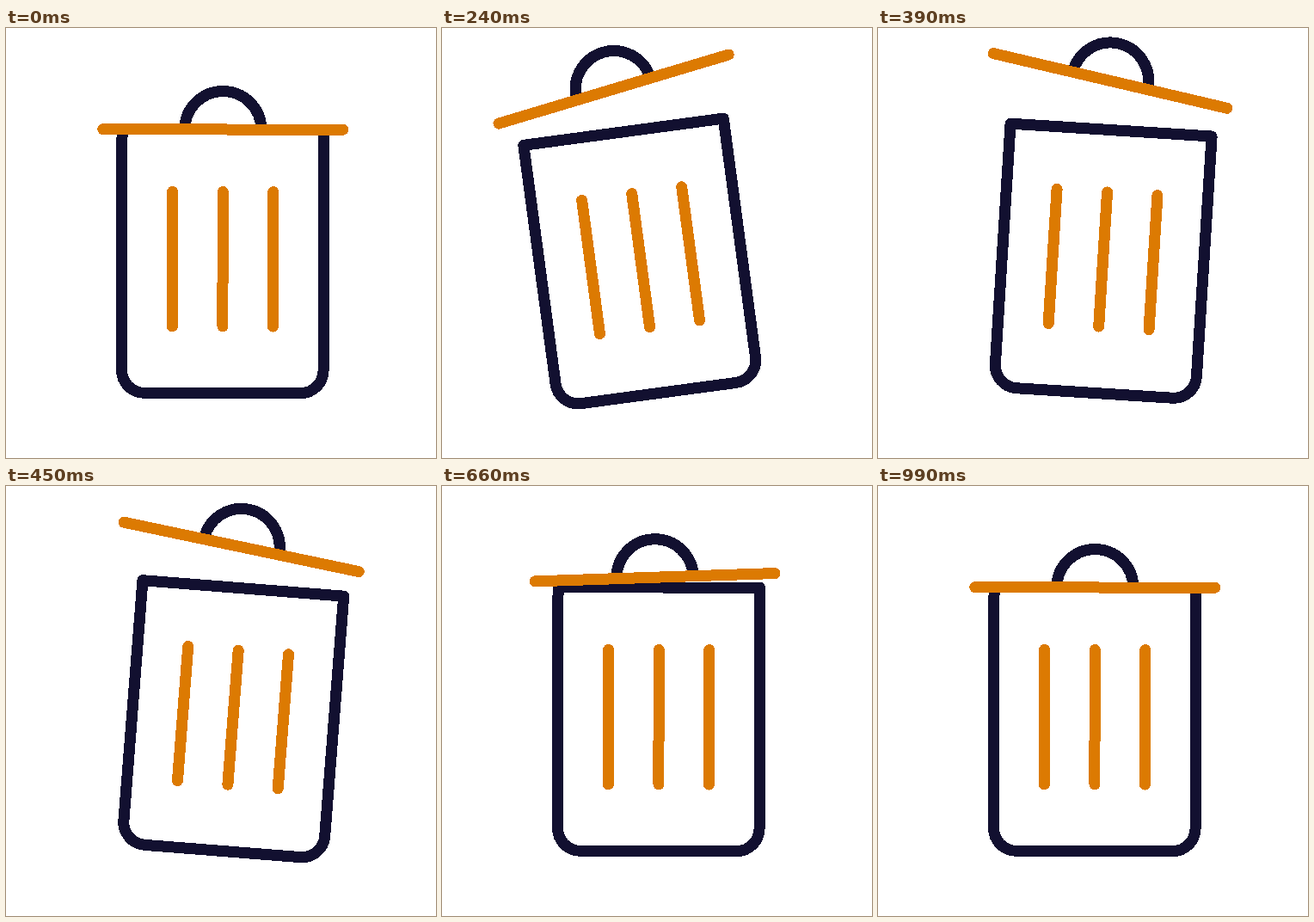
An HTML page for the animation above (1.05 s loop, 500 by 500 pixels).

```html
<!DOCTYPE html>
<html lang="en">
<head>
<meta charset="utf-8">
<title>Trash can</title>
<style>
  html, body { margin: 0; width: 100%; height: 100%; overflow: hidden; background: #fff; }
  svg { display: block; width: 100vw; height: 100vh; }
  path {
    fill: none; stroke-width: 13; stroke-linecap: round; stroke-linejoin: round;
    shape-rendering: crispEdges;
  }
  .dark { stroke: #121030; }
  .warm { stroke: #dc7a02; }
</style>
</head>
<body>
<svg viewBox="0 0 500 500">
  <g id="can">
    <path class="dark" d="M134.500 118H369V398a26.500 26.500 0 0 1-26.500 26.500H161a26.500 26.500 0 0 1-26.500-26.500Z"/>
    <path class="warm" d="M193.200 190.500V347M251.800 190.500V347M310.300 190.500V347"/>
    <g id="lid">
      <path class="dark" d="M207.300 118a44.500 44.500 0 0 1 89 0"/>
      <path class="warm" d="M112.200 118H391.200"/>
    </g>
  </g>
</svg>
<script>
const LOOP = 1050, STEP = 30, REST = 990;

// Turning points as [time, value]; the lid moves relative to the can
const tilt = [[0, .1], [135, -9.8], [174, -9.8], [436, 4.7], [545, .1]];
const lidTilt = [[0, 0], [145, -15], [160, -15], [405, 9.8], [570, -4.4], [760, .8], [960, 0]];
const shift = [[0, 0], [130, -5.8], [320, -4], [540, -7], [850, 0]];

const ease = u => (1 - Math.cos(Math.PI * Math.min(1, u))) / 2;

function swing(keys, t) {
  const next = keys.findIndex(k => k[0] > t);
  if (next < 0) return keys[keys.length - 1][1];
  const [t0, a] = keys[next - 1], [t1, b] = keys[next];
  return a + (b - a) * ease((t - t0) / (t1 - t0));
}

// The lid's hop: a bell curve, steeper on the way down, with a soft start
function lift(t) {
  const u = (t - 345) / (t < 345 ? 264 : 222);
  return Math.max(0, 60.2 / Math.cosh(u) ** 2 - .8) * ease(t / 100);
}

const can = document.getElementById('can'), lid = document.getElementById('lid');

function pose(t) {
  can.setAttribute('transform', `rotate(${swing(tilt, t)} 252 424)`);
  lid.setAttribute('transform',
    `translate(${swing(shift, t)} ${-lift(t)}) rotate(${swing(lidTilt, t)} 251.700 118)`);
}

const start = performance.now();
function tick() {
  const t = (performance.now() - start) % LOOP;
  pose(Math.min(REST, Math.floor(t / STEP) * STEP));
  requestAnimationFrame(tick);
}
tick();
</script>
</body>
</html>
```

──────────

** Problem statement **
Identify the lines of the data that contain the word "swing". Copy each of them.

** Your response **
function swing(keys, t) {
  can.setAttribute('transform', `rotate(${swing(tilt, t)} 252 424)`);
    `translate(${swing(shift, t)} ${-lift(t)}) rotate(${swing(lidTilt, t)} 251.700 118)`);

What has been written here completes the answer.